Hola de nuevo, los lectores! It is I, Len Dastard, a real-life litigation executive wearing an imaginary leotard. I come to you from the warmth of my casa Mexicana with some important advice - advice which you ignore at your peligro.
Buying a house is one of the biggest purchases that you will make in your lifetime. Sometimes it takes years of saving to get on to the property ladder. In all of the excitement involved in buying a house, many do not consider the consequences of how they wish to own the property.
There are two ways to own a house in joint names:
• Both owners own the entire house together and upon the death of one owner the surviving owner will automatically own the entire house. If the couple separate, the starting point is that they own in equal shares but this can be subject to legal.
• Each owns a specific share of the house; if one owner dies this does not change the remaining owner's share. If the house is owned as tenants in common the shares will be 50-50 unless a Declaration of Trust is prepared or the Land Register specifies a different arrangement for example 70-30, 60-40 etc.
Whilst many couples think about what should happen to their house if they were to die, and provide for this in a Will, they do not consider what should happen to their share in the house if their relationship breaks up. This is the time a dispute can and frequently does arise, particularly if one member of the couple paid the larger share of the mortgage payments or the deposit for the property, either from their own money or gifts from other family members.
What about married couples?

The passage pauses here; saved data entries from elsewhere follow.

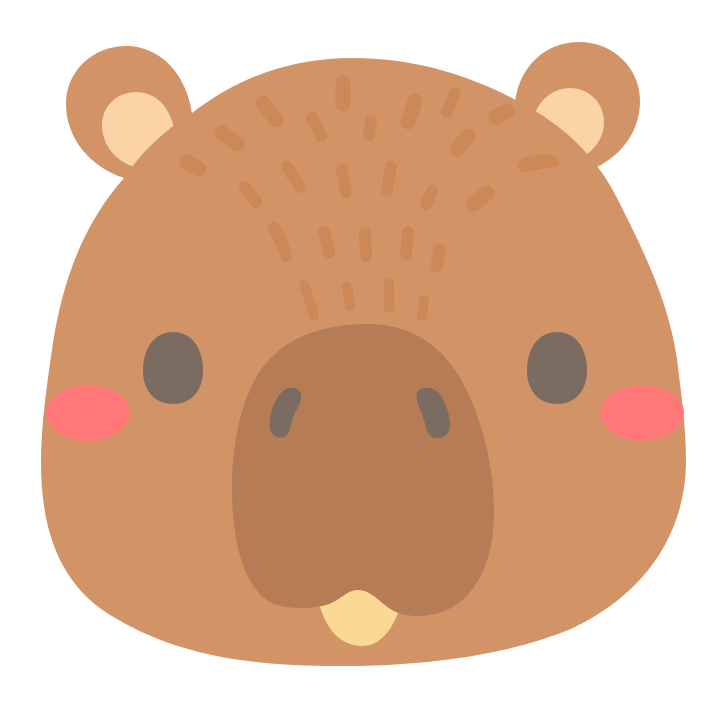
<!DOCTYPE html>
<html lang="en">
<head>
<meta charset="utf-8">
<title>Capybara face</title>
<style>
:root {
  --paper: #ffffff;
  --fur: #d29467;
  --tuft: #cd8857;
  --inner-ear: #fad3a6;
  --muzzle: #b57c55;
  --dark: #7a6c61;
  --blush: #ff7776;
  --tooth: #fbd995;
}
html, body { margin: 0; background: var(--paper); overflow: hidden; }
svg { display: block; width: 728px; height: 707px; }
.fur { fill: var(--fur); }
.inner-ear { fill: var(--inner-ear); }
.tufts { fill: none; stroke: var(--tuft); stroke-width: 12; stroke-linecap: round; }
.tufts .wide { stroke-width: 15; }
.tufts .slim { stroke-width: 10; }
.muzzle { fill: var(--muzzle); }
.dark { fill: var(--dark); }
.blush { fill: var(--blush); }
.tooth { fill: var(--tooth); }
</style>
</head>
<body>
<svg viewBox="0 0 728 707" role="img" aria-label="Cute capybara face with rosy cheeks">
  <defs>
    <path id="eye" d="M0 -36C19 -36 30 -19 30 2C30 23 18 36 0 36C-18 36 -30 23 -30 2C-30 -19 -19 -36 0 -36Z"/>
    <ellipse id="cheek" rx="42" ry="28"/>
  </defs>

  <g id="ears">
    <path class="fur" d="M124 178C90 167 66 138 66 104C66 71 93 46 126 46C161 46 187 75 192 114L200 160Z"/>
    <path class="inner-ear" d="M134 167C114 160 102 144 102 125C102 106 117 92 136 92C156 92 170 107 174 129L160 160Z"/>
    <path class="fur" d="M515 102C519 67 545 42 579 42C613 42 640 68 640 101C640 130 623 154 597 167L540 170Z"/>
    <path class="inner-ear" d="M535 113C542 97 555 88 570 88C589 88 604 103 604 122C604 135 598 146 586 155L550 150Z"/>
  </g>

  <path id="head" class="fur" d="M353 58C411 58 464 73 516 100C552 119 578 140 597 166C611 184 620 204 630 224C652 269 670 311 677 359C681 393 686 426 686 460C686 536 643 595 571 629C505 656 424 666 338 666C249 666 178 655 117 619C64 590 41 537 41 463C41 425 47 383 53 343C63 278 85 222 124 178C142 151 164 131 192 113C239 77 291 58 353 58Z"/>

  <g id="forehead-tufts" class="tufts">
    <g class="wide">
      <path d="M343 83V104"/>
      <path d="M263 103L276 120"/>
      <path d="M222 133L237 144"/>
      <path d="M187 162L199 169"/>
      <path d="M415 101L408 122"/>
      <path d="M468 136L457 149"/>
      <path d="M496 117L507 111"/>
      <path d="M487 193L474 204"/>
    </g>
    <path d="M312 118L321 136"/>
    <path d="M371 121L369 135"/>
    <path d="M455 93L447 112"/>
    <path d="M287 167L300 187"/>
    <path d="M245 187L256 202"/>
    <path d="M342 170L346 192"/>
    <path d="M391 167L387 190"/>
    <path d="M432 191L426 204"/>
    <path d="M324 232L329 252"/>
    <path d="M365 233L366 256"/>
    <path d="M408 232L406 254"/>
    <path d="M440 249L436 267"/>
    <path d="M274 228Q282 241 286 256"/>
    <g class="slim">
      <path d="M304 285Q310 300 314 316"/>
      <path d="M347 286L350 306"/>
      <path d="M389 283V308"/>
      <path d="M424 300L422 316"/>
    </g>
    <path fill="var(--tuft)" stroke="none" d="M526 172C517 172 515 163 522 159C533 154 543 153 552 155C561 158 562 168 554 167C544 167 536 171 526 172Z"/>
  </g>

  <g id="eyes" class="dark">
    <use href="#eye" x="173" y="368"/>
    <use href="#eye" x="557" y="368"/>
  </g>

  <g id="cheeks" class="blush">
    <use href="#cheek" x="88" y="413"/>
    <use href="#cheek" x="642" y="413"/>
  </g>

  <path id="tooth" class="tooth" d="M319 603C326 630 341 646 362 646C380 646 392 630 399 610L372 582H345Z"/>

  <path id="muzzle" class="muzzle" d="M368 324C412 324 446 347 466 389C483 424 494 467 494 512C494 574 466 616 418 616C408 616 401 614 396 612C382 606 373 590 358 590C345 590 341 602 322 606C306 609 288 609 274 604C244 591 232 541 232 489C232 445 240 405 258 374C280 340 318 324 368 324Z"/>

  <g id="nostrils" class="dark">
    <path d="M278 397C283 388 291 386 297 389C303 393 302 398 299 405C295 413 292 419 290 429C288 436 283 439 277 437C271 435 269 429 270 420C271 411 273 404 278 397Z"/>
    <path d="M419 390C424 386 434 387 440 394C446 403 450 415 450 425C450 433 445 438 437 438C431 438 428 434 426 428C424 419 421 412 418 404C416 398 416 393 419 390Z"/>
  </g>
</svg>
</body>
</html>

The Court follows the principles of the Matrimonial Causes Act 1973 and has a wide discretion to decide how the house is shared. The Court can look at factors such as contributions, sharing and fairness. For unmarried couples the principles of the Matrimonial Causes Act 1973 do not apply. The Court is governed by land law and the Trusts of Land and Appointment of Trustees Act 1996. This can lead to results which one party may feel is unfair.
Many people are blinded by love and would not give any of this much thought, but this topic is particularly important if you are contributing more than your partner in terms of a deposit or mortgage payments.
Received financial assistance from parents?
Many young couples will find that their parents help them with the purchase of their first home by providing some or all of the deposit or indeed helping out with mortgage payments, and this is another aspect to consider. If you are lucky enough to receive such financial assistance it is advisable to consider how your parents will be repaid over time, if at all, or what would happen if you and your unmarried partner split up.
Once you have done this you should have the arrangement with your parents recorded in a Declaration of Trust confirming whether the money is a gift or whether it is to be repaid and if so, how much and on what conditions. Without such a document, if there is any dispute when the house is sold or if you separate from your partner, your parents may not be able to recover their money and this can lead to additional family difficulties, uncertainty and expensive litigation. All of this could easily be avoided by considering the above.
If you have a solicitor acting for you in the conveyancing transaction they should advise you on the above. It is definitely worth giving it some thought early on as this could save you time and expense when it comes to the point of exchanging contracts.
Is this something you would consider? Are you an unmarried couple who has not specified a share in the property? You probably don't want to consider while the sex is still reasonably hot, but mark my words, these issues can kick you in the piedras grandes.